Input for this task:
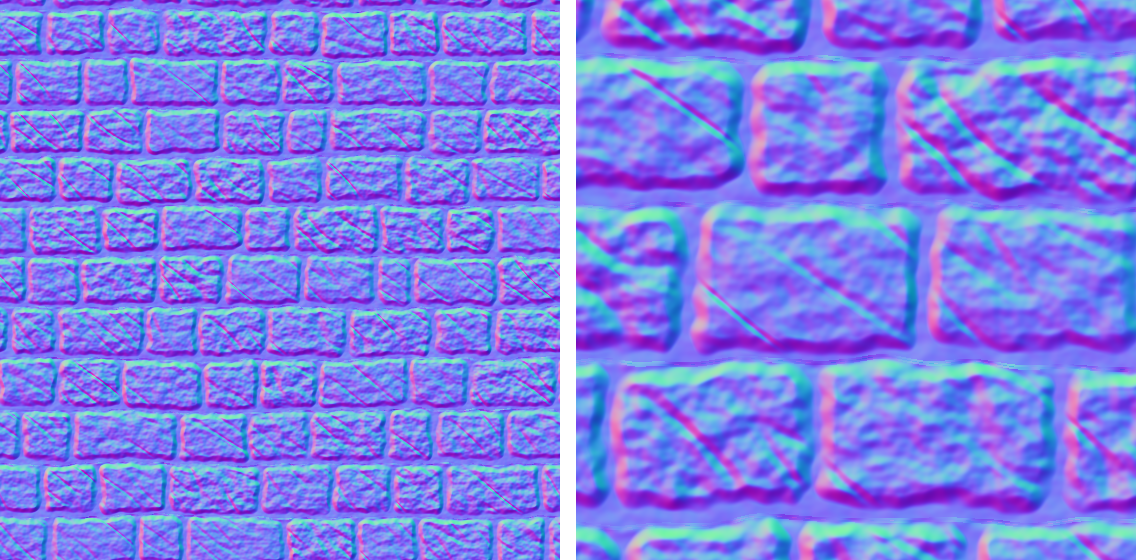
Left: the whole. Right: its middle third, enlarged.
A WebGL 1 fragment shader for this texture map:

```glsl
precision highp float;
// Tangent-space normal map of a rough stone brick wall: 11 courses of about 8 uneven bricks.

uniform vec2 u_resolution;

const float PI = 3.14159265;
const float ROWS = 11.0;
const float COLUMNS = 8.0;
const float COURSE_OFFSET = 0.0195;
const float COURSE_SWELL = 0.17;
const float JOINT_JITTER = 0.56;
const float CORNER_RADIUS = 0.011;
const float BRICK_DEPTH = 0.0092;
const float SAMPLE_STEP = 0.0014;

float hash(vec2 p) {
    return fract(sin(dot(p, vec2(127.1, 311.7))) * 43758.545);
}

// Gradient noise, about -0.7 to 0.7, repeating after an integer period.
float cornerSlope(vec2 cell, vec2 offset, vec2 period) {
    float angle = 2.0 * PI * hash(mod(cell, period) + 3.7);
    return dot(vec2(cos(angle), sin(angle)), offset);
}

float noise(vec2 p, vec2 period) {
    vec2 i = floor(p);
    vec2 f = p - i;
    vec2 u = f * f * f * (f * (f * 6.0 - 15.0) + 10.0);
    vec2 e = vec2(1.0, 0.0);
    float low = mix(cornerSlope(i, f, period),
                    cornerSlope(i + e, f - e, period), u.x);
    float high = mix(cornerSlope(i + e.yx, f - e.yx, period),
                     cornerSlope(i + 1.0, f - 1.0, period), u.x);
    return mix(low, high, u.y);
}

float tiledNoise(vec2 p, vec2 frequency, float shift) {
    return noise(p * frequency + shift, frequency);
}

// Chipped stone grain, wider than tall.
float grain(vec2 p, float shift) {
    return 0.0062 * tiledNoise(p, vec2(32.0, 46.0), shift)
         + 0.0042 * tiledNoise(p, vec2(66.0, 88.0), shift)
         + 0.0014 * tiledNoise(p, vec2(140.0, 170.0), shift);
}

// Slanted cracks: 0 in the groove, 1 on the face.
float creases(vec2 p, float shift) {
    float n = tiledNoise(vec2(p.x + p.y, p.y), vec2(17.0, 9.0), shift);
    return smoothstep(0.0, 0.12, abs(n + 0.04));
}

float jointPosition(float column, float row) {
    return column + JOINT_JITTER * hash(vec2(mod(column, COLUMNS), row + 21.0));
}

float roundedBox(vec2 p, vec2 halfSize, float radius) {
    vec2 q = abs(p) - halfSize + radius;
    return length(max(q, 0.0)) + min(max(q.x, q.y), 0.0) - radius;
}

float wallHeight(vec2 p) {
    // Hand-laid unevenness of courses and edges.
    vec2 q = p;
    q.y += 0.008 * tiledNoise(p, vec2(5.0, 4.0), 0.3);
    q += 0.006 * vec2(tiledNoise(p, vec2(23.0), 5.2), tiledNoise(p, vec2(25.0), 9.6));

    // Course, counted downward from the top.
    float course = ROWS * fract(1.0 - q.y - COURSE_OFFSET);
    course += COURSE_SWELL * sin(PI * course / ROWS);
    float row = floor(course);
    float down = (course - row) / ROWS;

    // Brick between two jittered joints.
    float across = q.x * COLUMNS + hash(vec2(row, 8.3)) * COLUMNS;
    float column = floor(across);
    if (across < jointPosition(column, row)) column -= 1.0;
    float left = jointPosition(column, row);
    float right = jointPosition(column + 1.0, row);
    vec2 id = vec2(mod(column, COLUMNS), row);
    float variety = hash(id + 51.0);
    float shift = 40.0 * hash(id + 73.0);

    // Mortar is thicker under each brick than above it.
    float sideGap = mix(0.0035, 0.0065, hash(id + 12.0));
    float topGap = 0.004;
    float bottomGap = mix(0.007, 0.012, hash(id + 34.0));
    vec2 size = vec2((right - left) / COLUMNS - 2.0 * sideGap,
                     1.0 / ROWS - topGap - bottomGap);
    vec2 local = vec2((across - left) / COLUMNS - sideGap, down - topGap) - 0.5 * size;
    float d = roundedBox(local, 0.5 * size, CORNER_RADIUS);
    d += 0.0035 * tiledNoise(p, vec2(72.0), 2.4);

    // Bevelled edge, gentle dome, then surface wear.
    float face = 1.0 - smoothstep(-0.007, 0.003, d);
    float dome = 1.0 - smoothstep(-0.025, 0.0, d);
    float wear = mix(0.55, 1.15, variety);
    float stone = BRICK_DEPTH * mix(0.8, 1.1, hash(id + 90.0)) + 0.0015 * dome
                + wear * grain(p, shift)
                + 0.0034 * wear * (creases(p, shift) - 1.0);
    float crumbs = 1.0 - smoothstep(0.0, 0.008, down);
    float mortar = grain(p, 0.0) * mix(0.22, 0.6, crumbs);
    return mix(mortar, stone, face);
}

void main() {
    vec2 p = gl_FragCoord.xy / u_resolution;
    vec2 e = vec2(SAMPLE_STEP, 0.0);
    vec2 slope = vec2(wallHeight(p + e) - wallHeight(p - e),
                      wallHeight(p + e.yx) - wallHeight(p - e.yx)) / (2.0 * SAMPLE_STEP);

    // Red rises toward the left face, green toward the top face.
    vec3 normal = normalize(vec3(0.9 * slope.x, -1.1 * slope.y, 1.0));
    gl_FragColor = vec4(normal * vec3(0.5, 0.5, 0.48) + vec3(0.49, 0.49, 0.49), 1.0);
}
```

How to complete this task: Without including any picture, set down every line above exactly as it stands.

Answer space:
Left: the whole. Right: its middle third, enlarged.
A WebGL 1 fragment shader for this texture map:

```glsl
precision highp float;
// Tangent-space normal map of a rough stone brick wall: 11 courses of about 8 uneven bricks.

uniform vec2 u_resolution;

const float PI = 3.14159265;
const float ROWS = 11.0;
const float COLUMNS = 8.0;
const float COURSE_OFFSET = 0.0195;
const float COURSE_SWELL = 0.17;
const float JOINT_JITTER = 0.56;
const float CORNER_RADIUS = 0.011;
const float BRICK_DEPTH = 0.0092;
const float SAMPLE_STEP = 0.0014;

float hash(vec2 p) {
    return fract(sin(dot(p, vec2(127.1, 311.7))) * 43758.545);
}

// Gradient noise, about -0.7 to 0.7, repeating after an integer period.
float cornerSlope(vec2 cell, vec2 offset, vec2 period) {
    float angle = 2.0 * PI * hash(mod(cell, period) + 3.7);
    return dot(vec2(cos(angle), sin(angle)), offset);
}

float noise(vec2 p, vec2 period) {
    vec2 i = floor(p);
    vec2 f = p - i;
    vec2 u = f * f * f * (f * (f * 6.0 - 15.0) + 10.0);
    vec2 e = vec2(1.0, 0.0);
    float low = mix(cornerSlope(i, f, period),
                    cornerSlope(i + e, f - e, period), u.x);
    float high = mix(cornerSlope(i + e.yx, f - e.yx, period),
                     cornerSlope(i + 1.0, f - 1.0, period), u.x);
    return mix(low, high, u.y);
}

float tiledNoise(vec2 p, vec2 frequency, float shift) {
    return noise(p * frequency + shift, frequency);
}

// Chipped stone grain, wider than tall.
float grain(vec2 p, float shift) {
    return 0.0062 * tiledNoise(p, vec2(32.0, 46.0), shift)
         + 0.0042 * tiledNoise(p, vec2(66.0, 88.0), shift)
         + 0.0014 * tiledNoise(p, vec2(140.0, 170.0), shift);
}

// Slanted cracks: 0 in the groove, 1 on the face.
float creases(vec2 p, float shift) {
    float n = tiledNoise(vec2(p.x + p.y, p.y), vec2(17.0, 9.0), shift);
    return smoothstep(0.0, 0.12, abs(n + 0.04));
}

float jointPosition(float column, float row) {
    return column + JOINT_JITTER * hash(vec2(mod(column, COLUMNS), row + 21.0));
}

float roundedBox(vec2 p, vec2 halfSize, float radius) {
    vec2 q = abs(p) - halfSize + radius;
    return length(max(q, 0.0)) + min(max(q.x, q.y), 0.0) - radius;
}

float wallHeight(vec2 p) {
    // Hand-laid unevenness of courses and edges.
    vec2 q = p;
    q.y += 0.008 * tiledNoise(p, vec2(5.0, 4.0), 0.3);
    q += 0.006 * vec2(tiledNoise(p, vec2(23.0), 5.2), tiledNoise(p, vec2(25.0), 9.6));

    // Course, counted downward from the top.
    float course = ROWS * fract(1.0 - q.y - COURSE_OFFSET);
    course += COURSE_SWELL * sin(PI * course / ROWS);
    float row = floor(course);
    float down = (course - row) / ROWS;

    // Brick between two jittered joints.
    float across = q.x * COLUMNS + hash(vec2(row, 8.3)) * COLUMNS;
    float column = floor(across);
    if (across < jointPosition(column, row)) column -= 1.0;
    float left = jointPosition(column, row);
    float right = jointPosition(column + 1.0, row);
    vec2 id = vec2(mod(column, COLUMNS), row);
    float variety = hash(id + 51.0);
    float shift = 40.0 * hash(id + 73.0);

    // Mortar is thicker under each brick than above it.
    float sideGap = mix(0.0035, 0.0065, hash(id + 12.0));
    float topGap = 0.004;
    float bottomGap = mix(0.007, 0.012, hash(id + 34.0));
    vec2 size = vec2((right - left) / COLUMNS - 2.0 * sideGap,
                     1.0 / ROWS - topGap - bottomGap);
    vec2 local = vec2((across - left) / COLUMNS - sideGap, down - topGap) - 0.5 * size;
    float d = roundedBox(local, 0.5 * size, CORNER_RADIUS);
    d += 0.0035 * tiledNoise(p, vec2(72.0), 2.4);

    // Bevelled edge, gentle dome, then surface wear.
    float face = 1.0 - smoothstep(-0.007, 0.003, d);
    float dome = 1.0 - smoothstep(-0.025, 0.0, d);
    float wear = mix(0.55, 1.15, variety);
    float stone = BRICK_DEPTH * mix(0.8, 1.1, hash(id + 90.0)) + 0.0015 * dome
                + wear * grain(p, shift)
                + 0.0034 * wear * (creases(p, shift) - 1.0);
    float crumbs = 1.0 - smoothstep(0.0, 0.008, down);
    float mortar = grain(p, 0.0) * mix(0.22, 0.6, crumbs);
    return mix(mortar, stone, face);
}

void main() {
    vec2 p = gl_FragCoord.xy / u_resolution;
    vec2 e = vec2(SAMPLE_STEP, 0.0);
    vec2 slope = vec2(wallHeight(p + e) - wallHeight(p - e),
                      wallHeight(p + e.yx) - wallHeight(p - e.yx)) / (2.0 * SAMPLE_STEP);

    // Red rises toward the left face, green toward the top face.
    vec3 normal = normalize(vec3(0.9 * slope.x, -1.1 * slope.y, 1.0));
    gl_FragColor = vec4(normal * vec3(0.5, 0.5, 0.48) + vec3(0.49, 0.49, 0.49), 1.0);
}
```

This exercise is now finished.